1. Make Them Move
There were days when students were glued to their seats for an entire lesson, but fortunately, those days are gone. Students should be moving during the lesson to keep themselves engaged.
For instance, if it’s a Chemistry class, you can ask your students to perform a chemical test. That means they won’t have to take seats throughout and watch you do demonstrations on your desk and write on the wall. Moving their bodies triggers brain breaks.
2. Make Them Feel the Pain of Missing Out
Many teachers are desperate for attention from their students. I know it’s not your wish to experience the same. Lack of attention can be painful, and the feeling that someone missed something important is painful as well.
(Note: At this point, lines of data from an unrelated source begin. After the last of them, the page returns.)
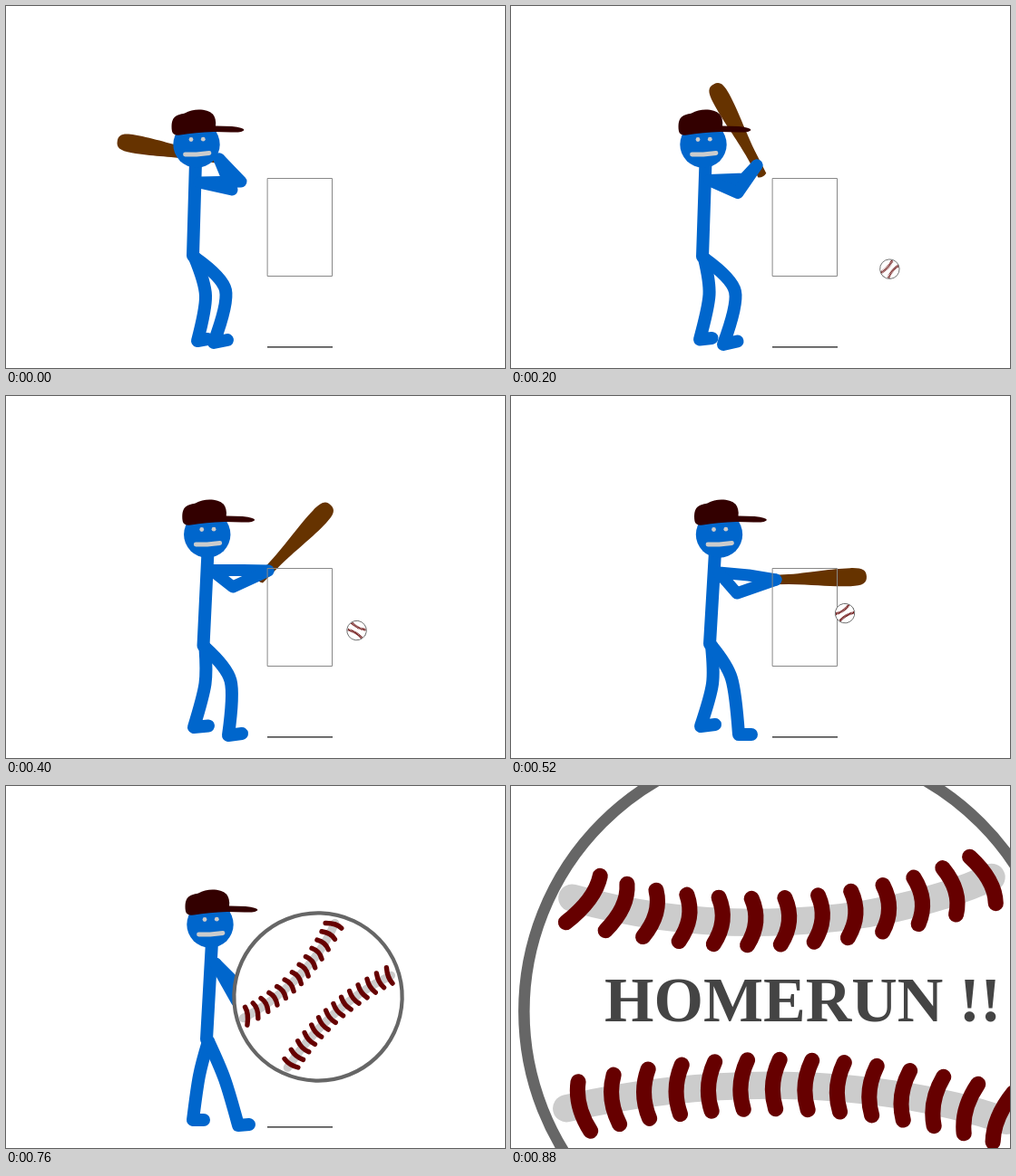
Animation of 550x400 px, one loop 1200 ms. Source, as an HTML page with a canvas:

```html
<!DOCTYPE html>
<html lang="en">
<head>
<meta charset="utf-8">
<title>Home run</title>
<style>
html, body { margin: 0; width: 100%; height: 100%; overflow: hidden; background: #fff; }
canvas { display: block; width: 550px; height: 400px; }
</style>
</head>
<body>
<canvas id="stage" width="550" height="400"></canvas>
<script>
const ctx = document.getElementById('stage').getContext('2d');
const LOOP = 1200, STEP = 40, PITCH = 160, HIT = 600, LAST = 880;
const BLUE = '#0066cc', BAT = 116;

// Legs are knee, heel, toe; bat is its angle and how far the knob sticks out of the hand.
const stance = {
  t: 0, head: [0], shoulder: [213, 195], hip: [208, 278],
  back: [220, 320, 211, 370, 222, 368], front: [242, 314, 229, 372, 244, 369],
  elbows: [259, 194, 249, 203], hand: [235, 169], bat: [190, 2]
};
const poses = [
  stance,
  { ...stance, t: 120, elbows: [252, 195, 249, 209], hand: [256, 169], bat: [215, 13] },
  {
    t: 280, head: [4], shoulder: [224, 190], hip: [218, 280],
    back: [217, 318, 205, 367, 221, 366], front: [252, 317, 239, 376, 255, 372],
    elbows: [262, 187, 251, 204], hand: [286, 183], bat: [269, 16]
  },
  {
    t: 520, head: [19.5], shoulder: [229, 195], hip: [221, 276],
    back: [222, 318, 209, 365, 225, 363], front: [243, 312, 251, 374, 265, 374],
    elbows: [262, 198, 249, 218], hand: [292, 203], bat: [358, 16]
  },
  {
    t: 680, head: [15], shoulder: [231, 196], hip: [223, 282],
    back: [213, 320, 206, 369, 218, 369], front: [241, 324, 256, 375, 268, 374],
    elbows: [252, 217, 254, 237], hand: [289, 230], bat: [369, 15]
  }
];

const capShape = new Path2D('M183 138C181 122 187 120 197 118C207 112 222 113 228 119' +
  'Q232 124 231 132L249 132.5Q262 134 262.5 136.5Q261 139.5 248 139' +
  'L229 138.5C215 139 203 140 192 142Q184 143 183 138Z');
const batShape = new Path2D('M2 -5L30 -5.5C60 -7 75 -10 98 -10C112 -10 116 -7 116 0' +
  'C116 7 112 10 98 10C75 10 60 7 30 5.5L2 5Q-1 0 2 -5Z');
const topSeam = new Path2D('M184 150C280 177 400 175 490 135');
const lowSeam = new Path2D('M180 304C280 281 400 279 501 313');

const rad = deg => deg * Math.PI / 180;

// Evenly spaced stitches; u runs from -1 to 1 along the seam.
function stitchRow(count, x0, gap, height, bow, midY, lean) {
  const p = new Path2D();
  for (let i = 0; i < count; i++) {
    const u = 2 * i / (count - 1) - 1;
    const x = x0 + gap * i, y = midY(u), dx = lean(u) / 2;
    p.moveTo(x + dx, y - height / 2);
    p.quadraticCurveTo(x + bow, y, x - dx, y + height / 2);
  }
  return p;
}
const topStitches = stitchRow(13, 192, 24.3, 34, 9,
  u => 167 - 7 * u - 23 * u * u, u => 3 - 22 * u ** 3);
const lowStitches = stitchRow(14, 193, 23.5, 36, -7,
  u => 286.5 + 4 * u + 20 * u * u, u => 3 + 12 * u ** 3);

function poseAt(t) {
  let i = poses.findIndex(p => p.t > t);
  if (i < 0) return poses[poses.length - 1];
  const a = poses[i - 1], b = poses[i], k = (t - a.t) / (b.t - a.t);
  const mixed = {};
  for (const part in a) {
    if (part !== 't') mixed[part] = a[part].map((v, j) => v + (b[part][j] - v) * k);
  }
  return mixed;
}

function stroke(path, color, width) {
  ctx.strokeStyle = color;
  ctx.lineWidth = width;
  ctx.stroke(path);
}

function fill(path, color) {
  ctx.fillStyle = color;
  ctx.fill(path);
}

function circle(x, y, r) {
  const p = new Path2D();
  p.arc(x, y, r, 0, Math.PI * 2);
  return p;
}

function polyline(...v) {
  const p = new Path2D();
  for (let i = 0; i < v.length; i += 2) p.lineTo(v[i], v[i + 1]);
  return p;
}

// Hip to knee and knee to heel bend softly, the foot is straight.
function leg([hx, hy], [kx, ky, ax, ay, tx, ty]) {
  const p = new Path2D(), sx = (ax - hx) * 0.15, sy = (ay - hy) * 0.15;
  p.moveTo(hx, hy);
  p.quadraticCurveTo(kx - sx, ky - sy, kx, ky);
  p.quadraticCurveTo(kx + sx, ky + sy, ax, ay);
  p.lineTo(tx, ty);
  return p;
}

function drawBatter(t) {
  const { head, shoulder, hip, back, front, elbows, hand, bat } = poseAt(t);
  const [ux, uy, lx, ly] = elbows;

  ctx.save();
  ctx.translate(...hand);
  ctx.rotate(rad(bat[0]));
  ctx.translate(-bat[1], 0);
  fill(batShape, '#663300');
  ctx.restore();

  stroke(leg(hip, back), BLUE, 14);
  stroke(leg(hip, front), BLUE, 14);
  stroke(polyline(shoulder[0] - 4, 172, hip[0] - 2, hip[1] - 2), BLUE, 14);

  // The arms overlap until the swing opens them.
  if (t < 400) fill(polyline(...shoulder, ux, uy, ...hand, lx, ly), BLUE);
  stroke(polyline(...shoulder, ux, uy, ...hand), BLUE, 13);
  stroke(polyline(...shoulder, lx, ly, ...hand), BLUE, 13);

  ctx.save();
  ctx.translate(head[0], 0.5);
  fill(circle(210, 152.5, 25.7), BLUE);
  fill(circle(204, 147, 2.4), '#cccccc');
  fill(circle(217.3, 146.7, 2.4), '#cccccc');
  stroke(polyline(197.5, 163.5, 210, 163.5, 224, 162), '#cccccc', 4.8);
  fill(capShape, '#330000');
  ctx.restore();
}

function drawZone() {
  ctx.strokeStyle = '#888888';
  ctx.lineWidth = 1;
  ctx.strokeRect(288.5, 190.5, 71, 108);
  ctx.fillStyle = '#555555';
  ctx.fillRect(288, 376, 72, 1.7);
}

function drawBall(x, y, scale, angle) {
  ctx.save();
  ctx.translate(x, y);
  ctx.rotate(rad(angle));
  ctx.scale(scale, scale);
  ctx.translate(-344, -233);
  const ring = circle(344, 233, 195), thread = Math.max(11.3, 0.9 / scale);
  fill(ring, '#ffffff');
  stroke(topSeam, '#cccccc', 20);
  stroke(lowSeam, '#cccccc', 20);
  stroke(topStitches, '#660000', thread);
  stroke(lowStitches, '#660000', thread);
  stroke(ring, '#666666', 8 + 0.4 / scale);
  ctx.restore();
}

function draw(t) {
  ctx.fillStyle = '#ffffff';
  ctx.fillRect(0, 0, 550, 400);
  ctx.lineCap = ctx.lineJoin = 'round';
  drawBatter(t);
  drawZone();
  if (t >= LAST) {
    drawBall(309, 249, 1.511, 0);
    ctx.fillStyle = '#444444';
    ctx.font = 'bold 70px "Liberation Serif", "Times New Roman", serif';
    ctx.fillText('HOMERUN !!', 103, 260);
  } else if (t >= HIT) {
    const k = ((t - HIT) / 240) ** 2;
    drawBall(344, 233, (11 + 188 * k) / 199, -78 * (1 - k));
  } else if (t >= PITCH) {
    const d = t - PITCH;
    drawBall(423.5 - 0.154 * d, 297 - 0.158 * d, 11 / 199, 152 - 0.51 * d);
  }
}

const start = performance.now();
function tick() {
  const t = (performance.now() - start) % LOOP;
  draw(Math.min(LAST, Math.floor(t / STEP) * STEP));
  requestAnimationFrame(tick);
}
tick();
</script>
</body>
</html>
```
Tell them about people of high profile who got demoted from their position just because they didn’t answer a question about something, which they should have learned from their curriculum or rule book. Let them know that there are people who skipped classes and now they can’t skip positions.
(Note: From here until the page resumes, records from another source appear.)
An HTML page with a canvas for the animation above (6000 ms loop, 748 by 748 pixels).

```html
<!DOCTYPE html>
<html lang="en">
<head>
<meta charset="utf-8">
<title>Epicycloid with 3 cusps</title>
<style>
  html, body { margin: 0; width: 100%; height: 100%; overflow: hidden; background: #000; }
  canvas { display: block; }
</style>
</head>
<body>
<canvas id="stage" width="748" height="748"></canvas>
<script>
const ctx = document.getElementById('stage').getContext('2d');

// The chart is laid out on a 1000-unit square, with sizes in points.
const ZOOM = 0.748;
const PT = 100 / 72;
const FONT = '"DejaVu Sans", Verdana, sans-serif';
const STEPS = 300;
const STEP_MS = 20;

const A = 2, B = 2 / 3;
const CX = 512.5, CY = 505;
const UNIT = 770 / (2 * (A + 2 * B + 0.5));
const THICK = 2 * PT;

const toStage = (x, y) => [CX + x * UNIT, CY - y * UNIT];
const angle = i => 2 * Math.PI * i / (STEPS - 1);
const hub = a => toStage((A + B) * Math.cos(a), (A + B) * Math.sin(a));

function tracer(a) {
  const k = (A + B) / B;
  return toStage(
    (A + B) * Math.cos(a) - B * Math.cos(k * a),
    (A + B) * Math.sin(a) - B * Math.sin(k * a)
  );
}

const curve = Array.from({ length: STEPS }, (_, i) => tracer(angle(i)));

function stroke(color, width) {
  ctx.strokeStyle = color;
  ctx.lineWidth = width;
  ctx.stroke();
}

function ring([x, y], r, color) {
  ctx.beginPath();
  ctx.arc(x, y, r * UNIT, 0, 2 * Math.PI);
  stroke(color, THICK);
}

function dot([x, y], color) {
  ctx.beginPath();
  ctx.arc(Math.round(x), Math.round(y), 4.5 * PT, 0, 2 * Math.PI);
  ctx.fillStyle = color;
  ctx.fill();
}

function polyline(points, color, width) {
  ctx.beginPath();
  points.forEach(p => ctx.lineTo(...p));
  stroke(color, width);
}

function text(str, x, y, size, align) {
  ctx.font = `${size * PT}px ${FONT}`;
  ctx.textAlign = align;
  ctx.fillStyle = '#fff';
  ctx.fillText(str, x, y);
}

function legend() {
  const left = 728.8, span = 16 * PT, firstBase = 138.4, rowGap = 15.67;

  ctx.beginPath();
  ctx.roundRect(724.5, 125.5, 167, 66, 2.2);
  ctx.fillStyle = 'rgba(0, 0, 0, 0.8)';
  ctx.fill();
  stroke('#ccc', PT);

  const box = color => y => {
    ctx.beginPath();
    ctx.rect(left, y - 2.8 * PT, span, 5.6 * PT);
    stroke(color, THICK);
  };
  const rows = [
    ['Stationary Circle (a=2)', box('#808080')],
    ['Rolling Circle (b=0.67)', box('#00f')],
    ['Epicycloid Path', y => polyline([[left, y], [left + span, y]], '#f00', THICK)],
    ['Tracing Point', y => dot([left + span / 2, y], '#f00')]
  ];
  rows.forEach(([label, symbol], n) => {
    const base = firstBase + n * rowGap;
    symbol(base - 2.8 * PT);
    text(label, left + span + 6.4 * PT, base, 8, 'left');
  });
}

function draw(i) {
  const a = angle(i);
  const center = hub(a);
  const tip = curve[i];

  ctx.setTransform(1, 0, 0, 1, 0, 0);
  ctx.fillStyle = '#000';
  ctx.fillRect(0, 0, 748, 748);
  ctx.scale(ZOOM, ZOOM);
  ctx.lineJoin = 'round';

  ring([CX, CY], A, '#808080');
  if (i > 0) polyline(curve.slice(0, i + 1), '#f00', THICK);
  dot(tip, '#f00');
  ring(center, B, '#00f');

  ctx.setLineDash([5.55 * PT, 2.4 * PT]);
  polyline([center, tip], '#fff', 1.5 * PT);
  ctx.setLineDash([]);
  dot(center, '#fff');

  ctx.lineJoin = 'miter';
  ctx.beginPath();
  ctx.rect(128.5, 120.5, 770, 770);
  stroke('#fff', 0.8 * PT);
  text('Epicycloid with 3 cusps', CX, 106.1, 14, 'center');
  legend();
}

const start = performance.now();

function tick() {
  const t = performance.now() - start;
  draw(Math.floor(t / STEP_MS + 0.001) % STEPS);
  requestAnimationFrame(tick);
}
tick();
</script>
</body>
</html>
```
3. Show and Tell
The best way to start your lessons is by showing and telling. Showing means to do something practical, and telling means sharing knowledge or information orally.
You need to show them how to do specific tasks. It won’t be useful to speak to the kids the entire lesson and not focus on what they should know and how to do something.
4. Encourage Students to Have Groups
Every single individual on this earth is different. So are your students. Thus, your students don’t have the same abilities, and so you should allow them to work together by helping them organize groups. They will be open to one another and share their ideas.
By doing so, they will gain self-confidence and improve their communication and critical thinking skills. You can ask them to do different tasks, create drama sets, or solve mathematical puzzles.
5. Ask Scaffolding Questions
Scaffolding is asking different-levelled questions, and it’s, in fact, a very interesting and helps you to learn quickly. You probably experienced it while doing your praxis exam practice and you should utilize it as well.
All students can start with simple questions then you make them more difficult so that you find out where each one of them are struggling.
6. Teach With VAK
VAK means Visual, Audio, and Kinesthetic. These three represent the type of learners. Finding out the different types of students you have is your responsibility. It’s either they understand more by seeing, hearing or feeling.
The best environment for a student is where he can see, hear, and feel the materials. Create animation videos and presentations to help your students learn better.
7. Clear Lesson Goals
Organize your lesson by being clear on what you want your students to learn. For example, if you want them to learn about different modes of transport, don’t teach about communication within a transportation class.
If you can’t state what you expect them to learn, then the targeted goal will be lost. Clear lesson goals will help everyone to focus on each aspect of the lesson.
It can be challenging to be an effective teacher because each student is different and unique. However, if you use effective teaching methods, you will be able to touch the lives of your students and make them productive people in the future.